Qatar is now considering boosting capacity beyond the 126 million mt/year already announced, Kaabi said. "There is great interest" from international oil companies to also participate and Qatar will be sending documents next week for their interest, he said.

The global LNG market is heading into a tighter supply-demand balance later this year through 2024 after being in oversupply since late 2018, according to S&P Global Platts Analytics.

There are limited new projects that will come online over the period, allowing for demand to catch up with the record build in liquefaction capacity in 2018 and 2019. In a sign of how vulnerable the market is to supply shocks and extreme winter demand, the JKM spot Asian LNG price rallied from an all-time low of $1.825/MMBtu at the end of April to an all-time high of $32.50/MMBtu in January, the result of a perfect storm of high demand, shipping constraints and supply-side issues.

"Qatar Petroleum is in a position to fill any supply-side gap in the coming two decades," Samer Mosis, EMEA LNG team lead at Platts Analytics, said.

Qatar enjoys some of the lowest product costs in the world, with estimated long-run breakeven cost of new expansions at under $5/MMBtu landed into Asia, he said.

Platts Analytics sees JKM averaging just below $7/MMBtu in the 2030s, well below the average price of $9/MMBtu QP has realized for its sales into Northeast Asia since 2016, he said. "Consequently, Qatar must now prepare itself for sales prices below what it is used to achieving, potentially highlighting the need for such a large capacity buildout."

QP faces over 50 million mt/year of uncontracted supply in the next six years, 31.2 million mt/year of new uncontracted capacity (not counting the 11 million mt/year of equity production from Golden Pass) and 23 million mt/year of expiring contracts, 60% of which are with Qatar's traditional Asian customer base, Mosis said.

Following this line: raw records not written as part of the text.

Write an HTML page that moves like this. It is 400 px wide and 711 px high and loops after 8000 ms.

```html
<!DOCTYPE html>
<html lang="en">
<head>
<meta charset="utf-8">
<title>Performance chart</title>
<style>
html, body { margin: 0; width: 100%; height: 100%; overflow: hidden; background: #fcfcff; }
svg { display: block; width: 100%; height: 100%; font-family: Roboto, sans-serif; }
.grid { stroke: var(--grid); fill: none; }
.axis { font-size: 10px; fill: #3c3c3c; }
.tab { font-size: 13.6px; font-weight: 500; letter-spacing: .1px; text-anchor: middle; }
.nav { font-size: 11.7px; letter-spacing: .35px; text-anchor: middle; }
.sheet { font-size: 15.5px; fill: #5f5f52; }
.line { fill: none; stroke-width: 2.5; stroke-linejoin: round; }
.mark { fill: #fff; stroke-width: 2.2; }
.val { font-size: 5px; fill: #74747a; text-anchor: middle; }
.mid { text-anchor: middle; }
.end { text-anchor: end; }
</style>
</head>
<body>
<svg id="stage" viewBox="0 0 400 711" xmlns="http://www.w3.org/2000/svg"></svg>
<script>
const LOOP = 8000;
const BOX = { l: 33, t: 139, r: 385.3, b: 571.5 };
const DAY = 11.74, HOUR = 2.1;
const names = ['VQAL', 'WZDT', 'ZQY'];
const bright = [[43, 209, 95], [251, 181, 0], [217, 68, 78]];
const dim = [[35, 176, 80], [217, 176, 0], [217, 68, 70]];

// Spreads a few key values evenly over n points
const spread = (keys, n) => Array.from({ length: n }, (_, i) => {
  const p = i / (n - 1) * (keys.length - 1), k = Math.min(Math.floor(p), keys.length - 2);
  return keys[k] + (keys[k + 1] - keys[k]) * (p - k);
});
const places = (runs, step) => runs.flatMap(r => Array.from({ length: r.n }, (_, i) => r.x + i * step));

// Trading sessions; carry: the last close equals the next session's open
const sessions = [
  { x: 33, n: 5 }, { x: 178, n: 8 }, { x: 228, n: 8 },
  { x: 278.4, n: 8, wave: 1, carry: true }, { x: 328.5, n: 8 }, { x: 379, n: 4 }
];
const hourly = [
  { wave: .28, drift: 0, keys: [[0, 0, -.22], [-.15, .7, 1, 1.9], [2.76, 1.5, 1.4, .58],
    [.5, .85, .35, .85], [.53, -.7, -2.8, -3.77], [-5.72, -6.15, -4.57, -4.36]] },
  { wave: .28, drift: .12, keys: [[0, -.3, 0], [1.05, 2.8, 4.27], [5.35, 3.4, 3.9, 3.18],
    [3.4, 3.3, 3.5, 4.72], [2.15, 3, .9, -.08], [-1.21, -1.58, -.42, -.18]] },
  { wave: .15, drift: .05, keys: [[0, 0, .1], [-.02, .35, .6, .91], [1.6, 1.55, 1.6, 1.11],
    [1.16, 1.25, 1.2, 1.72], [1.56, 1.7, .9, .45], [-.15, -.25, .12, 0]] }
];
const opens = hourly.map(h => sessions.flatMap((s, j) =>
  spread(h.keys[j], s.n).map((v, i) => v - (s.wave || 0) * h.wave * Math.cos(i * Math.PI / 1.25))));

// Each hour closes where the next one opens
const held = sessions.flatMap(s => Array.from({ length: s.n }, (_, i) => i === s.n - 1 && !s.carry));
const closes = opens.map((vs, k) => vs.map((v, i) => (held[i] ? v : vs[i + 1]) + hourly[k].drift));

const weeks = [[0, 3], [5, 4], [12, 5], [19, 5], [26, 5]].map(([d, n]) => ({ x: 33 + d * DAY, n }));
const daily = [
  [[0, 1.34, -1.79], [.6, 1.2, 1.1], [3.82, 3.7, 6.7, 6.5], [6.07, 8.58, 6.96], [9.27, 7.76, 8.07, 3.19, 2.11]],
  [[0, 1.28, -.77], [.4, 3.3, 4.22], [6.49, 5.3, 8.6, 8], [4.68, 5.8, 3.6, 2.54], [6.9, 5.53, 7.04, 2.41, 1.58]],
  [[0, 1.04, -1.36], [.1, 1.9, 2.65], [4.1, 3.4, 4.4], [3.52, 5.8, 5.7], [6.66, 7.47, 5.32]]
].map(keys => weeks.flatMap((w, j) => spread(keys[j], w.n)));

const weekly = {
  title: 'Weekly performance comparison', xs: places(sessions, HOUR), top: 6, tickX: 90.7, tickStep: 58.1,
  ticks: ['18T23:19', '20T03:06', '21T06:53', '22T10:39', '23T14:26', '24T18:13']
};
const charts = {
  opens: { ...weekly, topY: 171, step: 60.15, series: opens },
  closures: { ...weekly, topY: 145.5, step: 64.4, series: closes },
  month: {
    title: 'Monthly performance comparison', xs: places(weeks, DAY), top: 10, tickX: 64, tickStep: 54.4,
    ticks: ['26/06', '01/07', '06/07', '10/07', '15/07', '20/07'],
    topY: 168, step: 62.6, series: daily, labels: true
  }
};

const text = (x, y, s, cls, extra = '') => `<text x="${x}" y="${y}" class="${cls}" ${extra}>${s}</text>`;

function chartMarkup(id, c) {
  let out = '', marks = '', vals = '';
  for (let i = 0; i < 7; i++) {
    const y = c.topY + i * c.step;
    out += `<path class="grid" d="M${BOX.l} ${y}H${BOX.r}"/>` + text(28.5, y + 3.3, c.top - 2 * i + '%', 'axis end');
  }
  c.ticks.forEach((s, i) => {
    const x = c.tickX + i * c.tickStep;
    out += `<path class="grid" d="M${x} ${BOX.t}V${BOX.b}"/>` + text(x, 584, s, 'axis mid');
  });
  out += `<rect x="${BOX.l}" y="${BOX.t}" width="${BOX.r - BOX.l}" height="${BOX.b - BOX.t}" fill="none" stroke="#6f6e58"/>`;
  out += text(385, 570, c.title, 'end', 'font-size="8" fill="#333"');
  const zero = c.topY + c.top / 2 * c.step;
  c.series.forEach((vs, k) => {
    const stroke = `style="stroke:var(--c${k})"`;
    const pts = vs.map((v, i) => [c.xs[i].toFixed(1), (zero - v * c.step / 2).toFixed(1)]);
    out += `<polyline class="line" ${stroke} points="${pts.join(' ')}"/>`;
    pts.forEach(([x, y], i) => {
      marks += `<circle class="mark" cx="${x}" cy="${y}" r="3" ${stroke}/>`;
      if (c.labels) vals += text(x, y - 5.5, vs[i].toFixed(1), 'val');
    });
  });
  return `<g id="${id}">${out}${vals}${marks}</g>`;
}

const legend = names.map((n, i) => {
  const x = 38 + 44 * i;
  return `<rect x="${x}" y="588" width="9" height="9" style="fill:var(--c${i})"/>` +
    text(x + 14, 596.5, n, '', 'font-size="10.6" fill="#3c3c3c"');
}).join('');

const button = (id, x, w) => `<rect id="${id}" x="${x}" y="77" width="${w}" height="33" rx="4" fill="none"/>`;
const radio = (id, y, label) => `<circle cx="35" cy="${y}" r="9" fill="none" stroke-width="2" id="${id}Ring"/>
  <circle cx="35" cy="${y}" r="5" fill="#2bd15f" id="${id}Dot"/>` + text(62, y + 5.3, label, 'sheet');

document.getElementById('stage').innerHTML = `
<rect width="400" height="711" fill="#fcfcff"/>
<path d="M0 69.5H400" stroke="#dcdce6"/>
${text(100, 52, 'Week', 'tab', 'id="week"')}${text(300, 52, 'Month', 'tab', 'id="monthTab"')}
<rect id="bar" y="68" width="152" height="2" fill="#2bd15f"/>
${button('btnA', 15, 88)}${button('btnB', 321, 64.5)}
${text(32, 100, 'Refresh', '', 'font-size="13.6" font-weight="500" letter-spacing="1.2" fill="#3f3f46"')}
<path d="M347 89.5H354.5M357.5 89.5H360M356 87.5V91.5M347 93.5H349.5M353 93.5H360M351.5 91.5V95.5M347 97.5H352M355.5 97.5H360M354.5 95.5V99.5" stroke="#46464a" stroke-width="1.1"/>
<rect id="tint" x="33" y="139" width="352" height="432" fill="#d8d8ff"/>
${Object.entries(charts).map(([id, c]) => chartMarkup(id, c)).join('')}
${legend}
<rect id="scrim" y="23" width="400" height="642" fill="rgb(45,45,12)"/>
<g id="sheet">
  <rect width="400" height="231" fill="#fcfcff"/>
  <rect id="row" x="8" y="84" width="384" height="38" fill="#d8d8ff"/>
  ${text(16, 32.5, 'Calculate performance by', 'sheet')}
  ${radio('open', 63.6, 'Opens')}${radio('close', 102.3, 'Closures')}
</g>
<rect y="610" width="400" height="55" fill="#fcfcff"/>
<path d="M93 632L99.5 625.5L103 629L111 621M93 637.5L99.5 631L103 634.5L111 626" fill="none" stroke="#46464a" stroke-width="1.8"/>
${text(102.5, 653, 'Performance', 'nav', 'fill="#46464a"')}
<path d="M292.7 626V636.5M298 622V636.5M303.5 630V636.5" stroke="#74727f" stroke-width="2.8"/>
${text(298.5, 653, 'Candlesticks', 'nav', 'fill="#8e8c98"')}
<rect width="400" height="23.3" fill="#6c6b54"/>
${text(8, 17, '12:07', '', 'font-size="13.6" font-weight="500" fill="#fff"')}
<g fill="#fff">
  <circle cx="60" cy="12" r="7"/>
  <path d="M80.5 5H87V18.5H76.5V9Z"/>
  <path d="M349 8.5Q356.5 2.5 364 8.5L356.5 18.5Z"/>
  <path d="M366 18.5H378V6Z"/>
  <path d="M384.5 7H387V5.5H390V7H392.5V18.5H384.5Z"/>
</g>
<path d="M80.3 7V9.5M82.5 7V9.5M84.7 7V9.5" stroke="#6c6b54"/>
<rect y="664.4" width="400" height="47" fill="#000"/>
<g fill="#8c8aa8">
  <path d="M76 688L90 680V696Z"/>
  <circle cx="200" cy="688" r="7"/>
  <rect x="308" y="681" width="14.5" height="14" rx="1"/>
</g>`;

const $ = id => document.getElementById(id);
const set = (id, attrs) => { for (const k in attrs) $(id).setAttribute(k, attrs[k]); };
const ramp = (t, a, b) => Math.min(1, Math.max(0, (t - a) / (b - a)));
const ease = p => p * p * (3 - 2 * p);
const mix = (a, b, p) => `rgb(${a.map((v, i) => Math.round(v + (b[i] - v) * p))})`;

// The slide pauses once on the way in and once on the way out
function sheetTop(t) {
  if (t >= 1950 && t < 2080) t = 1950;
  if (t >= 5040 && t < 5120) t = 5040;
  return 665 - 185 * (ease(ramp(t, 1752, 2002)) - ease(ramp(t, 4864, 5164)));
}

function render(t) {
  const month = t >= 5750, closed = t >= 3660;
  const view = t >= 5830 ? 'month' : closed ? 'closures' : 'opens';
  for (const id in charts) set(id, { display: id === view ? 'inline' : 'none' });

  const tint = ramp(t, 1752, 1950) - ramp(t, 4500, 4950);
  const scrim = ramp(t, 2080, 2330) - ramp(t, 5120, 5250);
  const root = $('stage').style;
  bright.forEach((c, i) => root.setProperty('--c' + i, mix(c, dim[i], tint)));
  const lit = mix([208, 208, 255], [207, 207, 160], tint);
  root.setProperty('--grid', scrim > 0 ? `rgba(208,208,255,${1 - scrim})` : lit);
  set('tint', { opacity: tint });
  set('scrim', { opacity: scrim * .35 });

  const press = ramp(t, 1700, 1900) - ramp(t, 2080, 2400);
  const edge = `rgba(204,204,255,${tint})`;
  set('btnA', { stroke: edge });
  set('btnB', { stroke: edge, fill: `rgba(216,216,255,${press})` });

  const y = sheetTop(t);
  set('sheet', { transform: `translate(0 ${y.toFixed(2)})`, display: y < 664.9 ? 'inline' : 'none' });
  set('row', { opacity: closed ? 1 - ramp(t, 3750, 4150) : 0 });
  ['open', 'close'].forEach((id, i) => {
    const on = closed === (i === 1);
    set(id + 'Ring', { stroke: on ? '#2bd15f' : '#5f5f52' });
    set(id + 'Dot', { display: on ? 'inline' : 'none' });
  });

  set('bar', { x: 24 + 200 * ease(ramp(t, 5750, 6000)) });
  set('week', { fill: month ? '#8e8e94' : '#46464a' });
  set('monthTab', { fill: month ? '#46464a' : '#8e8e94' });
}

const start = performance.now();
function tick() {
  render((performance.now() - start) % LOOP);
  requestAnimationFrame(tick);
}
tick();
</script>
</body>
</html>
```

"With the global LNG market seeing just 15 million mt/year of new end-user backed contracts signed in all of 2019, the task Qatar faces is significant even for LNG's most powerful player," he said.